      "Leaders from both sides ofthe aisle have worked hard toward a common goal and within a very restrictedbudget allocation," explains Verett. "Despite these challenges they were ableto find common ground, add to the safety net options available to growers andstill make substantial changes in many areas such as pay limit reform, addingsupport for the fruits and vegetables, beefing up conservation spending andcommitting additional funds to food and nutrition programs nationwide."

      Understanding that the Senatebill is the necessary "next step" in the process, Verett says Plains CottonGrowers will be working hard to support the bill that came out of the Senateand to prevent it from being undermined in any way.

      "We are working closely withthe National Cotton Council and others to secure passage of the Senate bill andto defeat the addition of amendments that would be harmful to cotton producersand the cotton industry as a whole," concludes Verett.

 

Updated Crop Disaster Calculator Ready for
Download from TCE and PCG Websites
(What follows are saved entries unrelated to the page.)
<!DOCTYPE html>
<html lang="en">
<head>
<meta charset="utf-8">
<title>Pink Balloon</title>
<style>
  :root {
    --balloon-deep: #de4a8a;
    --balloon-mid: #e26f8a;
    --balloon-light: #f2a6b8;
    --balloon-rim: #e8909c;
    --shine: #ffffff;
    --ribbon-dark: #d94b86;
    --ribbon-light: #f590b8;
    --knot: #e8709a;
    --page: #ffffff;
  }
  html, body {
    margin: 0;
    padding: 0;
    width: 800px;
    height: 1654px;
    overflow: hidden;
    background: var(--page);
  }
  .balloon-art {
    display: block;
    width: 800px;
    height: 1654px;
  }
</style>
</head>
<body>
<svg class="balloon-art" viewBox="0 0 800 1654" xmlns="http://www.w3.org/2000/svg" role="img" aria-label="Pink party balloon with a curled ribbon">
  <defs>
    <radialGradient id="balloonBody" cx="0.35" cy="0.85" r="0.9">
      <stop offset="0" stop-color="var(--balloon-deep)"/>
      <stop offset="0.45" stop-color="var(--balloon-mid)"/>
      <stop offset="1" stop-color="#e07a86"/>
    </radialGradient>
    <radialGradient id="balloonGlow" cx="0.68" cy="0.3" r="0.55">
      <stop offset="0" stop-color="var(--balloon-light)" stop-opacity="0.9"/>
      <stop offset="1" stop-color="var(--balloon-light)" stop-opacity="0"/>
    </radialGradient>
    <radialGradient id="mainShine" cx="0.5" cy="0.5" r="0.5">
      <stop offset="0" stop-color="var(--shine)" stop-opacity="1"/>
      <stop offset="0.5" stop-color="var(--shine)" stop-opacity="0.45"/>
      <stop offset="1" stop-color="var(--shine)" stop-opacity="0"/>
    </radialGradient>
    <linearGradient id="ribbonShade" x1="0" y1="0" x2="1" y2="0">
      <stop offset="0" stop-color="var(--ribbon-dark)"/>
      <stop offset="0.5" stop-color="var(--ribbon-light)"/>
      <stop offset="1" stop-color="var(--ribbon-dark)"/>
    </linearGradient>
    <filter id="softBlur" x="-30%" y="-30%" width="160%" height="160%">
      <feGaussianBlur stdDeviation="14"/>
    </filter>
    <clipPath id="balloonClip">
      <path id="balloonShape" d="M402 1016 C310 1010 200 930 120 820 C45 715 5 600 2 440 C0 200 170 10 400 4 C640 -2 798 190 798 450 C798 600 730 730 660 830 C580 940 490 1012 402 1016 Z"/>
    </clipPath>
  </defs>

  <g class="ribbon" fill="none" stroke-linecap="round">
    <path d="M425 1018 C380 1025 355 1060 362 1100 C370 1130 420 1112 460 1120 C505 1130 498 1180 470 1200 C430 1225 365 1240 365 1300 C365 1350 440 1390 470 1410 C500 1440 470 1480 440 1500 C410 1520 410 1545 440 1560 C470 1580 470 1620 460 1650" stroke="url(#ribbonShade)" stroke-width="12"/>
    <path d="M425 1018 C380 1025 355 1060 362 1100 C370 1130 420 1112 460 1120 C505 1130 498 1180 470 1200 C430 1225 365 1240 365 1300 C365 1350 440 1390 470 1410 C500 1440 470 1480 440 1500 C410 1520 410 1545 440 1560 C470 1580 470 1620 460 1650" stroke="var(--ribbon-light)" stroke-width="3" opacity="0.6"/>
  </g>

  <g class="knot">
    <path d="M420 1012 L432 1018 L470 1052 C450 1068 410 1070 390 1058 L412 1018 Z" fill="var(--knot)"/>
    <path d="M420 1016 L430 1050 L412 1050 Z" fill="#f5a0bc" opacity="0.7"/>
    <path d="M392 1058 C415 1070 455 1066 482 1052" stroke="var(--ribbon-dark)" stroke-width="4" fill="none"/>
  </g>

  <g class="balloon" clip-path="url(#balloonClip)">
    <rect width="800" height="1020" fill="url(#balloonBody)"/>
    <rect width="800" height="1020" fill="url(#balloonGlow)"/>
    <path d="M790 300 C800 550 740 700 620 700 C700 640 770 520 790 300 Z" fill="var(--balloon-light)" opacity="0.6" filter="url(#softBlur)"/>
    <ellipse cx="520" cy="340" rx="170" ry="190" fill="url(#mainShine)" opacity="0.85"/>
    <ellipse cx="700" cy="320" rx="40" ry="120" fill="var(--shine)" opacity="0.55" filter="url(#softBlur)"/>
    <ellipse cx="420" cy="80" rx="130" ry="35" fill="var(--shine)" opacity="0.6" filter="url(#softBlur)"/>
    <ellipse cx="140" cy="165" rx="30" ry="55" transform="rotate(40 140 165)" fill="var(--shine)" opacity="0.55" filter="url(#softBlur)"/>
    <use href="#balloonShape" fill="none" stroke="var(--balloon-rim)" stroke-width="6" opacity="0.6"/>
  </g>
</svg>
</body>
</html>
      An updated version of theTexas Cooperative Extension/Plains Cotton Growers, Inc. 2005/2006 Crop DisasterCalculator is now available. The revised calculator can be used to estimatedisaster benefits from losses incurred during the 2005 or 2006 growing seasons.

      To download the updatedcalculator from the Plains Cotton Growers website, follow the links on the PCGHome page located at www.plainscotton.org.

     

2007 Cotton Quality Summary

      Thefollowing is a summary of the cotton classed at the Lubbock and Lamesa USDACotton Division Cotton Classing Offices for the 2007 production season.

 

Week Ending October 25, 2006:

 

Office

Bales

Color

Leaf

Staple

Lamesa

67,656

21+

2.09

35.96

Lubbock

202,672

21+

2.38

35.76

 

Mike

Strength

Uniformity

Bark

Lamesa

4.27

29.43

80.88

3.8%

Lubbock

4.17

29.4

80.6

2.0%

 

 

Season Totals To Date:

 

Office

Bales

Color

Leaf

Staple

Lamesa

113,736

21+

2.2

35.79

Lubbock

357,578

21+

2.43

35.62

 

Mike

Strength

Uniformity

Bark

Lamesa

4.25

28.96

80.81

3.4%

Lubbock

4.18

29.27

80.55

1.8%